-- Opening Marker --
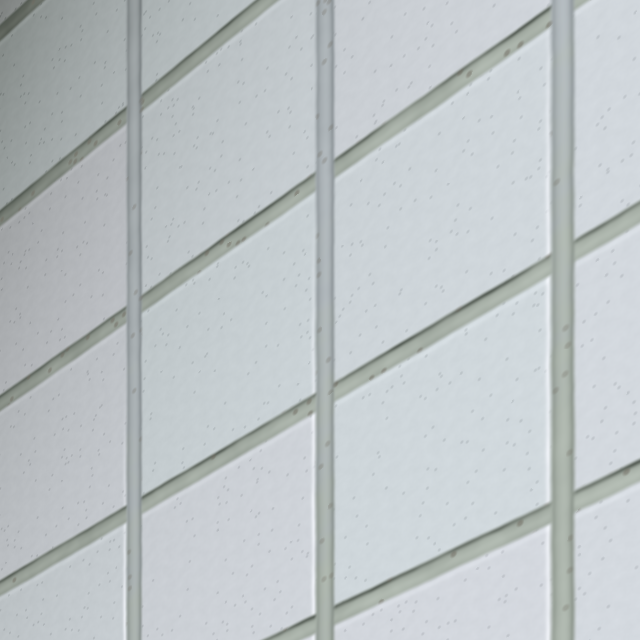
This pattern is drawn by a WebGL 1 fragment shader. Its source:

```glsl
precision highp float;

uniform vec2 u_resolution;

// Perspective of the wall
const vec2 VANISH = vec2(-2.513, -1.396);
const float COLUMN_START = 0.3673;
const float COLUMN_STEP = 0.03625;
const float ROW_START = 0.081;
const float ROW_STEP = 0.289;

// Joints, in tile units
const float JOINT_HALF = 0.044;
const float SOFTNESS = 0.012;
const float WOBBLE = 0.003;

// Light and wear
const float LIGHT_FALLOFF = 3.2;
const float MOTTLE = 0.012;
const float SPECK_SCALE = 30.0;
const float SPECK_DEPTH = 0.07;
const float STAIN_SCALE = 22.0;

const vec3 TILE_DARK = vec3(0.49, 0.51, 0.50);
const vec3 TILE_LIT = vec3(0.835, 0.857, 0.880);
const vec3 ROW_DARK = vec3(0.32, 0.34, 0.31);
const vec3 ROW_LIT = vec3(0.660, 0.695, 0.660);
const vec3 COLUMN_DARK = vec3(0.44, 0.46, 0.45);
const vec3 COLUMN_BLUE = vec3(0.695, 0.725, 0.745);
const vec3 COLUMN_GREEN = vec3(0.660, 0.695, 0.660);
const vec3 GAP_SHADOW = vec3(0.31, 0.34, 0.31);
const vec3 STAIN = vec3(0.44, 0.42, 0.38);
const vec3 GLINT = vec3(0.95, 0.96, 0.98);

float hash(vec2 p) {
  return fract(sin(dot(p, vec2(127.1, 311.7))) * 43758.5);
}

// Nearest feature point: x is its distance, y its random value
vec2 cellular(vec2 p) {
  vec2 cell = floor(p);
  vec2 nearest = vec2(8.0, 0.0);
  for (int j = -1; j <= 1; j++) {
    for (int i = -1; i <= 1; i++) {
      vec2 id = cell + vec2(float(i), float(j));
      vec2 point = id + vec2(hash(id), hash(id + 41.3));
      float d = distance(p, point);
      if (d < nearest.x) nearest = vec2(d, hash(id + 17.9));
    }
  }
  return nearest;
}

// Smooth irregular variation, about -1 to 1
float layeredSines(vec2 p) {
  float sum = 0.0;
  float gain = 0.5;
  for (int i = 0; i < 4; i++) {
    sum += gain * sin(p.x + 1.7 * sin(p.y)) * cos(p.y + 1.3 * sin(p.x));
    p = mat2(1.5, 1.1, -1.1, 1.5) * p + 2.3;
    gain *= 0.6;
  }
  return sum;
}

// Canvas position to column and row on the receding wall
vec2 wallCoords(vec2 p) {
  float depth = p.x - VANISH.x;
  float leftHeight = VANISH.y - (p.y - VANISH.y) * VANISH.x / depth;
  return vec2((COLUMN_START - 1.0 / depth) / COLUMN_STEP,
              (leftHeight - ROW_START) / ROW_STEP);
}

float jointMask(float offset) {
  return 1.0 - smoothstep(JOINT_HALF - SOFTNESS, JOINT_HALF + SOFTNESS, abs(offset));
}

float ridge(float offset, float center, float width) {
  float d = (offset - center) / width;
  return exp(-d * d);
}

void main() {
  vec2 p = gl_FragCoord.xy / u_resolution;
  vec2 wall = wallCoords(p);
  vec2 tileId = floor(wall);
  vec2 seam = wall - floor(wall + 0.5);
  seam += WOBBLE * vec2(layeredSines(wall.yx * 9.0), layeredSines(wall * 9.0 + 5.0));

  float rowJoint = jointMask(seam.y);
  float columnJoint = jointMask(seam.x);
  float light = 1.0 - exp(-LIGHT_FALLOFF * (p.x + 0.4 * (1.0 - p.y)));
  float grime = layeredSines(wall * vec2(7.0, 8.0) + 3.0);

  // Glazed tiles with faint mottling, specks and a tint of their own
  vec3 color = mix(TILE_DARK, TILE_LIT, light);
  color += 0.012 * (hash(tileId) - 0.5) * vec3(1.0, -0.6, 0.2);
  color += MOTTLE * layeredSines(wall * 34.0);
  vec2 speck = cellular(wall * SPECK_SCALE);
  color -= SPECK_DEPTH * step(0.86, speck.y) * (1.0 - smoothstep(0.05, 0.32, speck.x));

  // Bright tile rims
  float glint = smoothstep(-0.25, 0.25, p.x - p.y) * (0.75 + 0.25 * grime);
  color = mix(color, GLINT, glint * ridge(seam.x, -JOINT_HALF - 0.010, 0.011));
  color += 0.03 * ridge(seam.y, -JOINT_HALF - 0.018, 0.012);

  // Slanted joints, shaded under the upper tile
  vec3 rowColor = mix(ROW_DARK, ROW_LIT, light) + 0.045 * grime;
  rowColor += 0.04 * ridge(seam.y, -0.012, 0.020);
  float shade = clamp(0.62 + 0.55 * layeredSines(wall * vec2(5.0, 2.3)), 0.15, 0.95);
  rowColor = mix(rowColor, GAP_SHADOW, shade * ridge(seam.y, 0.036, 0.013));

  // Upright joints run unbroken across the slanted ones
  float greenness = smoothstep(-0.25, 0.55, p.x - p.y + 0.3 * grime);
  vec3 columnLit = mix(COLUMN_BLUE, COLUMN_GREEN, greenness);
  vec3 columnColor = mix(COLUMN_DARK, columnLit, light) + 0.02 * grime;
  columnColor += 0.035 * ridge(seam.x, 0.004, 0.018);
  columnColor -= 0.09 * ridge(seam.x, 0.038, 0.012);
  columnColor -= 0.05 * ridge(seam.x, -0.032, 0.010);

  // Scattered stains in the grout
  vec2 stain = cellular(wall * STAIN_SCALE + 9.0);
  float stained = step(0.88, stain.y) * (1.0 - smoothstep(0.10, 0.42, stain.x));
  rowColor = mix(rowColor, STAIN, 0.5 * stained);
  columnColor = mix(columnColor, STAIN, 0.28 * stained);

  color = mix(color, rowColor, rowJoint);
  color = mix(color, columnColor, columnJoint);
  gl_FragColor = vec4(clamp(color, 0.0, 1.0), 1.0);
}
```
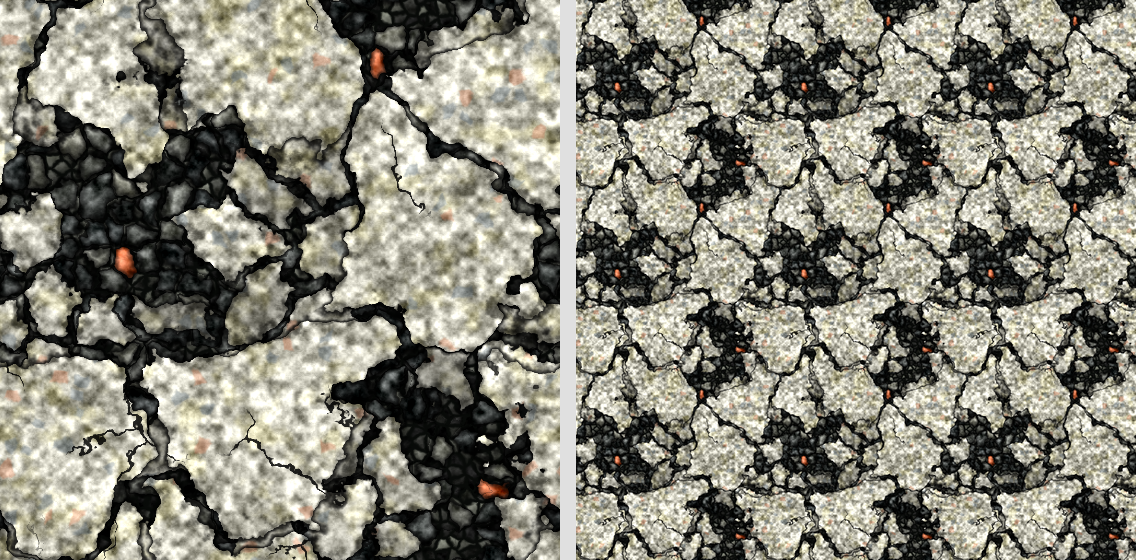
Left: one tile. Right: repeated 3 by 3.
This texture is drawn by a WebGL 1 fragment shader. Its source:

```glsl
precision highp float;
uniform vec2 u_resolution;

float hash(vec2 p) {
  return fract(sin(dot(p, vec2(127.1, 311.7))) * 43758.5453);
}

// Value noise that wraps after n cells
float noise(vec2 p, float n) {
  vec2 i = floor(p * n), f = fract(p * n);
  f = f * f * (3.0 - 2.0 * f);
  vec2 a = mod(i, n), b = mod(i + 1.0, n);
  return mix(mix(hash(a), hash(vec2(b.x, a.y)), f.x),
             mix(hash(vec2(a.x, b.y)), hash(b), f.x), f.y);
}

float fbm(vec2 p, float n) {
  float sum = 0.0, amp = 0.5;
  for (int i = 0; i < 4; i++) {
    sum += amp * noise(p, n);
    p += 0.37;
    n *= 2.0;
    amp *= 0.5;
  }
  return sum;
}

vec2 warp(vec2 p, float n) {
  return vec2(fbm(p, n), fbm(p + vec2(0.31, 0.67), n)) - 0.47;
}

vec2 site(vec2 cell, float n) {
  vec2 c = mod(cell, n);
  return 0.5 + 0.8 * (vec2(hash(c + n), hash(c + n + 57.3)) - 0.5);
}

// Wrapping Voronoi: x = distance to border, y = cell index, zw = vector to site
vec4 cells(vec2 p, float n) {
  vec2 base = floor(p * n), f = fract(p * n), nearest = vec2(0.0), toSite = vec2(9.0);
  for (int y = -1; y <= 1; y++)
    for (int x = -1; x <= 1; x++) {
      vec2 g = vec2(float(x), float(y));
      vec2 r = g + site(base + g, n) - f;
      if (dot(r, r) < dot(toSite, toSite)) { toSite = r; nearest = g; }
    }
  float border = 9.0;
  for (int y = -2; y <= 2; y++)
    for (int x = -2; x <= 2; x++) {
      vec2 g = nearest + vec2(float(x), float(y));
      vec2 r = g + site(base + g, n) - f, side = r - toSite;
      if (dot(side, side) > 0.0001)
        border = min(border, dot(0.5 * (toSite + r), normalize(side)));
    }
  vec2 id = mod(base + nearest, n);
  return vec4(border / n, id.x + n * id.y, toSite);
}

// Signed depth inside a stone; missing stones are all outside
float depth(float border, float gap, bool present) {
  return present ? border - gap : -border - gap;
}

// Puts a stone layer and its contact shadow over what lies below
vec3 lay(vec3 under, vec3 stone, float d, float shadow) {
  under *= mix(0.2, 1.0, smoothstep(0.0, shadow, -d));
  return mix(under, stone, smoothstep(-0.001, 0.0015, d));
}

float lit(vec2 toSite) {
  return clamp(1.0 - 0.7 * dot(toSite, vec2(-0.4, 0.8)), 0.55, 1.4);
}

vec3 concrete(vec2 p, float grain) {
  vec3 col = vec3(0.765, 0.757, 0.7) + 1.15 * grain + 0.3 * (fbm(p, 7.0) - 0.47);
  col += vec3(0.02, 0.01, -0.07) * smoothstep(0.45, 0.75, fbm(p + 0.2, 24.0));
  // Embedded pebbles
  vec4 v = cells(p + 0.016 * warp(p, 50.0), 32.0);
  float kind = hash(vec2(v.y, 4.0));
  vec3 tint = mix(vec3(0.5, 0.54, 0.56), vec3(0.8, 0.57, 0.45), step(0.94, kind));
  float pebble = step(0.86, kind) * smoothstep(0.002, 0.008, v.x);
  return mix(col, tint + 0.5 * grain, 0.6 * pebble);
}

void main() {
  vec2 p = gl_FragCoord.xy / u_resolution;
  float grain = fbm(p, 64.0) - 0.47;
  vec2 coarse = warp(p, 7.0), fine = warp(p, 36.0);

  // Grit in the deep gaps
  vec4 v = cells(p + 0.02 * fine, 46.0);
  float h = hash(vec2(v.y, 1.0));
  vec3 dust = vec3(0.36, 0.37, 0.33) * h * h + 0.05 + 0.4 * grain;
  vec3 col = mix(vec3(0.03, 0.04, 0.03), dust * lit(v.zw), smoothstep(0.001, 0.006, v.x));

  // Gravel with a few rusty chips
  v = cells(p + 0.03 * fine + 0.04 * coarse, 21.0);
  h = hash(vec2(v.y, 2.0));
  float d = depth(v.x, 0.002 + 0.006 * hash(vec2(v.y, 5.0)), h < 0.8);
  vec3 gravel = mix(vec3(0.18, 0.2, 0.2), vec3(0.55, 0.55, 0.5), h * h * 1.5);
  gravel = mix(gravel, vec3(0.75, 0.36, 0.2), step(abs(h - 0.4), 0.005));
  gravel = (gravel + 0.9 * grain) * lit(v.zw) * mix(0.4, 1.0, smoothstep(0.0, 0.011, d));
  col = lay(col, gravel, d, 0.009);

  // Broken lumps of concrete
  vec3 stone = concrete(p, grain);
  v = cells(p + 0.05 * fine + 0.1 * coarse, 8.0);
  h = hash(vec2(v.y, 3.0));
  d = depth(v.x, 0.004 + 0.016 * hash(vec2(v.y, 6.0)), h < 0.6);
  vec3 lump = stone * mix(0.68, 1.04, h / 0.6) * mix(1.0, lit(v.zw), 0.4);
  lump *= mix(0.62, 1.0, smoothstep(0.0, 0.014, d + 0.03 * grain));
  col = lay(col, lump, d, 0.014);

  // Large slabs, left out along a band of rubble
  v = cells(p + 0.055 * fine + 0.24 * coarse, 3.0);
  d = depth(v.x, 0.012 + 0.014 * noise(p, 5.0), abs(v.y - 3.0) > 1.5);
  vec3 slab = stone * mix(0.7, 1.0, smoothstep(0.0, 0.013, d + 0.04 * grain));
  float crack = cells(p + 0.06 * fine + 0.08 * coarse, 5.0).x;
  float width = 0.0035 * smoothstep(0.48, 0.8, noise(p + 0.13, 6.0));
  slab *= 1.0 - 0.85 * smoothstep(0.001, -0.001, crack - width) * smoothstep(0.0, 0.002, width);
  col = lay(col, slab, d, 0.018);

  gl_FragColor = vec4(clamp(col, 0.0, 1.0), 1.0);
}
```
-- Closing Marker --
■ **WORK TO BE COMPLETED**
If a line in the records contains "clamp", report it.

■ **WRITTEN ANSWER**
  float shade = clamp(0.62 + 0.55 * layeredSines(wall * vec2(5.0, 2.3)), 0.15, 0.95);
  gl_FragColor = vec4(clamp(color, 0.0, 1.0), 1.0);
  return clamp(1.0 - 0.7 * dot(toSite, vec2(-0.4, 0.8)), 0.55, 1.4);
  gl_FragColor = vec4(clamp(col, 0.0, 1.0), 1.0);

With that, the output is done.